Facing the possibility of more European Union sanctions by the end of January over its nuclear program, Iran's first vice president warned that the flow of oil through the Gulf strait -- which moves crude from Saudi Arabia, Iran, the United Arab Emirates, Kuwait and Iraq -- would be stopped if foreign sanctions are imposed on Iran's oil exports.
Iran's warning added to concerns about potential threats to the region's oil exports, with recent violence in Iraq and unrest in Syria possibly threatening shipments there.
Consumer confidence rose to an eight-month peak in December, according to the U.S. Conference Board, accentuating oil's price rally along with thin trading volume in the year-end holiday week, analysts and brokers said.
"The geopolitical fear premium with the Iran comments and also the U.S. consumer sentiment rising to an eight-month high make it hard to be short on oil during this holiday week," said Phil Flynn, analyst at PFGBest Research in Chicago.
Brent February crude rose $1.31 to $109.27 a barrel Tuesday, having reached $109.50 and breaching front-month Brent's 100-day moving average of $109.34.
U.S. February crude rose $1.66 to $101.34 a barrel, having hit as high as $101.39 earlier in the day.
Crude trading volumes remained reduced in the holiday week as the year's end approaches.
IRAN AND POTENTIAL SUPPLY THREATS
It was not the first time Iranian leaders have raised the specter of shutting the strait in the standoff over Tehran's nuclear program, and EU leaders have not made explicit calls for an embargo on Iranian crude.
France, backed by Germany and Britain, has led the push to ban Iranian crude, but other states, notably Greece, have expressed reservations because of their reliance on Iranian oil.
Shutting the Strait of Hormuz could cut supplies of a third of all seaborne oil. Ahead of Iran's latest threat industry sources said top exporter Saudi Arabia and other Gulf OPEC states are ready to replace Iranian oil if sanctions halted Iranian supply to Europe.
Iran began 10 days of naval exercises in the Strait of Hormuz on Saturday, already raising concern about a possible closure.
A series of bombings have hit Iraq in an escalating dispute between the Shiite-led government and Sunni leaders and Syria said on Saturday its oil production had fallen by a third due to international sanctions imposed over its crackdown on protests.
Concerns that Europe's debt crisis might spread and have a broad, dampening, effect on oil demand helped limit the oil price rise.
U.S. stocks fluctuated between small gains and losses, ending up slightly in a light-volume session, suggesting a 5 percent rally over the previous four sessions may have largely run its course.

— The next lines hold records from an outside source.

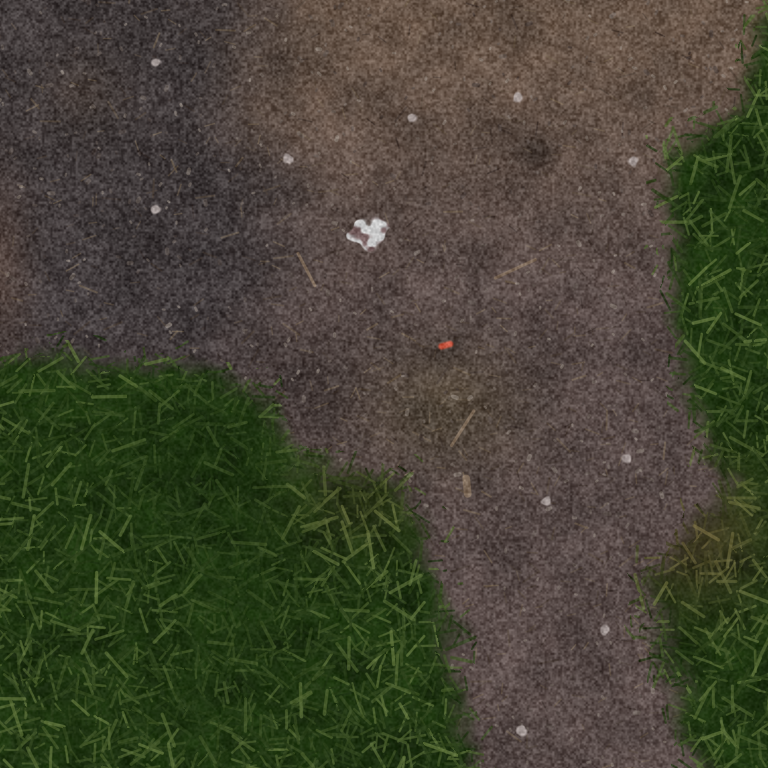
A Shadertoy shader for this texture:

```glsl
float hash(vec2 p) {
    vec3 q = fract(p.xyx * 0.1031);
    q += dot(q, q.yzx + 33.33);
    return fract((q.x + q.y) * q.z);
}

float noise(vec2 p) {
    vec2 i = floor(p), f = fract(p);
    f = f * f * (3.0 - 2.0 * f);
    return mix(mix(hash(i), hash(i + vec2(1, 0)), f.x),
               mix(hash(i + vec2(0, 1)), hash(i + vec2(1, 1)), f.x), f.y);
}

float fbm(vec2 p) {
    float sum = 0.0, amp = 0.53;
    for (int i = 0; i < 4; i++) {
        sum += amp * noise(p);
        p = p * 2.03 + 17.0;
        amp *= 0.5;
    }
    return sum;
}

// Soft elliptical spot
float spot(vec2 p, vec2 centre, vec2 size) {
    vec2 q = (p - centre) / size;
    return exp(-dot(q, q));
}

float segment(vec2 p, vec2 a, vec2 b) {
    vec2 pa = p - a, ba = b - a;
    return length(pa - ba * clamp(dot(pa, ba) / dot(ba, ba), 0.0, 1.0));
}

// Signed distance, negative inside
float polygon(vec2 p, vec2 v[10]) {
    float d = 10.0, side = 1.0;
    for (int i = 0; i < 10; i++) {
        vec2 a = v[i], b = v[(i + 9) % 10];
        d = min(d, segment(p, a, b));
        if ((a.y > p.y) != (b.y > p.y) &&
            p.x < (b.x - a.x) * (p.y - a.y) / (b.y - a.y) + a.x) side = -side;
    }
    return side * d;
}

// Scattered strokes: x = coverage, y = random tone
vec2 strokes(vec2 p, float count, float seed, float spread, vec2 size, float density) {
    vec2 q = p * count, result = vec2(0);
    float aa = count / iResolution.y;
    for (int k = 0; k < 9; k++) {
        vec2 id = floor(q) + vec2(k % 3 - 1, k / 3 - 1), key = id + seed * 37.0 + 200.0;
        if (hash(key + 71.3) > density) continue;
        vec2 centre = id + vec2(hash(key), hash(key + 19.7));
        float angle = 1.57 + (hash(key + 43.1) - 0.5) * spread;
        vec2 arm = vec2(cos(angle), sin(angle)) * size.x * mix(0.5, 1.0, hash(key + 5.9));
        float d = segment(q, centre - arm, centre + arm) - size.y;
        float cover = 1.0 - smoothstep(-aa * 0.5, aa, d);
        if (cover > result.x) result = vec2(cover, hash(key + 91.7));
    }
    return result;
}

vec3 soilColor(vec2 p) {
    vec3 col = mix(vec3(0.34, 0.29, 0.28), vec3(0.40, 0.33, 0.28), smoothstep(0.55, 1.0, p.y));
    float wobble = (fbm(p * 7.0) - 0.5) * 0.16;
    float damp = (1.0 - smoothstep(0.24, 0.46, p.x + wobble)) * smoothstep(0.42, 0.6, p.y);
    col = mix(col, vec3(0.235, 0.215, 0.22), damp * 0.9);
    col = mix(col, vec3(0.35, 0.28, 0.25), 0.7 * spot(p, vec2(0, 0.65), vec2(0.04, 0.12)));
    col = mix(col, vec3(0.32, 0.27, 0.24), 0.5 * spot(p, vec2(0.11, 0.88), vec2(0.05)));
    col = mix(col, vec3(0.32, 0.28, 0.19), 0.5 * spot(p, vec2(0.58, 0.47), vec2(0.1, 0.08)));
    col *= 1.0 - 0.35 * spot(p, vec2(0.7, 0.8), vec2(0.025));
    col *= 1.0 - 0.25 * spot(p, vec2(0.43, 0.5), vec2(0.07, 0.06));
    return col * (0.78 + 0.44 * fbm(p * 24.0));
}

// Straw and crumbs strewn over the soil
vec3 addLitter(vec3 col, vec2 p) {
    float rich = spot(p, vec2(0.6, 0.48), vec2(0.2, 0.16)) + smoothstep(0.6, 1.0, p.x) * 0.5;
    for (float f = 0.0; f < 3.0; f++) {
        vec2 straw = strokes(p, 26.0 + 11.0 * f, 5.0 + f, 4.5, vec2(0.34, 0.025), 0.2 + 0.3 * rich);
        col = mix(col, mix(vec3(0.20, 0.16, 0.15), vec3(0.52, 0.45, 0.35), straw.y), straw.x * 0.5);
        vec2 crumb = strokes(p, 30.0 + 17.0 * f, 11.0 + f, 3.0, vec2(0.09, 0.07), 0.16);
        col = mix(col, mix(vec3(0.24, 0.20, 0.19), vec3(0.60, 0.56, 0.52), crumb.y), crumb.x * 0.6);
    }
    return col;
}

vec3 addStones(vec3 col, vec2 p) {
    vec2 stones[10] = vec2[10](vec2(0.824, 0.79), vec2(0.712, 0.347), vec2(0.68, 0.048),
        vec2(0.787, 0.18), vec2(0.375, 0.792), vec2(0.202, 0.728), vec2(0.202, 0.918),
        vec2(0.537, 0.847), vec2(0.815, 0.402), vec2(0.674, 0.873));
    for (int i = 0; i < 10; i++) {
        float d = length(p - stones[i]) - 0.007 * (0.6 + 0.6 * noise(p * 150.0));
        col = mix(col, vec3(0.66, 0.62, 0.61), 0.9 * (1.0 - smoothstep(-0.002, 0.002, d)));
    }
    vec4 twigs[4] = vec4[4](vec4(0.388, 0.67, 0.41, 0.628), vec4(0.588, 0.42, 0.617, 0.465),
        vec4(0.645, 0.638, 0.697, 0.662), vec4(0.607, 0.377, 0.609, 0.357));
    for (int i = 0; i < 4; i++) {
        float d = segment(p, twigs[i].xy, twigs[i].zw) - (i == 3 ? 0.004 : 0.001);
        col = mix(col, vec3(0.53, 0.45, 0.37), 0.75 * (1.0 - smoothstep(0.0, 0.002, d)));
    }
    // Broken white clump and red fleck
    float clump = length(p - vec2(0.48, 0.694)) - 0.012 - 0.026 * (noise(p * 75.0) - 0.25);
    vec3 chalk = mix(vec3(0.45, 0.36, 0.36), vec3(0.8), smoothstep(0.25, 0.65, noise(p * 120.0)));
    col = mix(col, chalk, 1.0 - smoothstep(-0.003, 0.003, clump));
    float fleck = segment(p, vec2(0.575, 0.549), vec2(0.586, 0.552));
    return mix(vec3(0.75, 0.32, 0.24), col, smoothstep(0.002, 0.006, fleck));
}

vec3 addGrass(vec3 col, vec2 p, float edge, float light, float dry) {
    if (edge > 0.06) return col;
    float ragged = edge + (fbm(p * 22.0) - 0.5) * 0.06;
    vec3 ground = mix(vec3(0.11, 0.19, 0.06), vec3(0.24, 0.20, 0.13), dry);
    col = mix(ground * (0.6 + 0.8 * fbm(p * 30.0)), col, smoothstep(-0.035, 0.012, ragged));
    float density = 0.9 * (1.0 - smoothstep(-0.04, 0.03, ragged));
    for (float f = 0.0; f < 6.0; f++) {
        vec2 blade = strokes(p, 52.0 - 5.0 * f, 21.0 + f, 3.2, vec2(0.65, 0.05), density);
        float tone = min((blade.y * blade.y + 0.06 * f) * light, 1.0);
        vec3 green = mix(vec3(0.09, 0.17, 0.05), vec3(0.40, 0.48, 0.25), tone);
        vec3 straw = mix(vec3(0.19, 0.17, 0.09), vec3(0.48, 0.40, 0.25), tone);
        col = mix(col, mix(green, straw, dry), blade.x * 0.72);
    }
    return col;
}

void mainImage(out vec4 fragColor, in vec2 fragCoord) {
    vec2 p = fragCoord / iResolution.xy;
    float left = polygon(p, vec2[10](vec2(-0.1, 0.54), vec2(0.06, 0.545), vec2(0.26, 0.53),
        vec2(0.345, 0.48), vec2(0.39, 0.41), vec2(0.52, 0.375), vec2(0.56, 0.3),
        vec2(0.6, 0.17), vec2(0.63, -0.1), vec2(-0.1)));
    float right = polygon(p, vec2[10](vec2(1.1), vec2(0.99, 1), vec2(0.96, 0.87),
        vec2(0.865, 0.8), vec2(0.86, 0.67), vec2(0.885, 0.48), vec2(0.94, 0.37),
        vec2(0.84, 0.25), vec2(0.91, -0.1), vec2(1.1, -0.1)));
    vec3 col = addStones(addLitter(soilColor(p), p), p);

    float shade = spot(p, vec2(0.24, 0.4), vec2(0.14, 0.1)) + spot(p, vec2(0.3, 0.22), vec2(0.09, 0.16));
    float thin = 0.35 * spot(p, vec2(0.47, 0.35), vec2(0.09, 0.07));
    col = addGrass(col, p, left, 0.85 - 0.45 * min(shade, 1.0), thin);
    col = addGrass(col, p, right, 0.85, 0.8 * spot(p, vec2(0.9, 0.3), vec2(0.1, 0.09)));

    // Fine grain, stronger on bare soil
    float bare = smoothstep(-0.02, 0.02, min(left, right));
    float grain = noise(p * 250.0) + noise(p * 390.0 + 50.0) - 1.0;
    fragColor = vec4(clamp(col + grain * mix(0.05, 0.13, bare), 0.0, 1.0), 1.0);
}
```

The S&P 500 turned positive for the year on Friday on improving economic data.
© 2016 Thomson/Reuters. All rights reserved.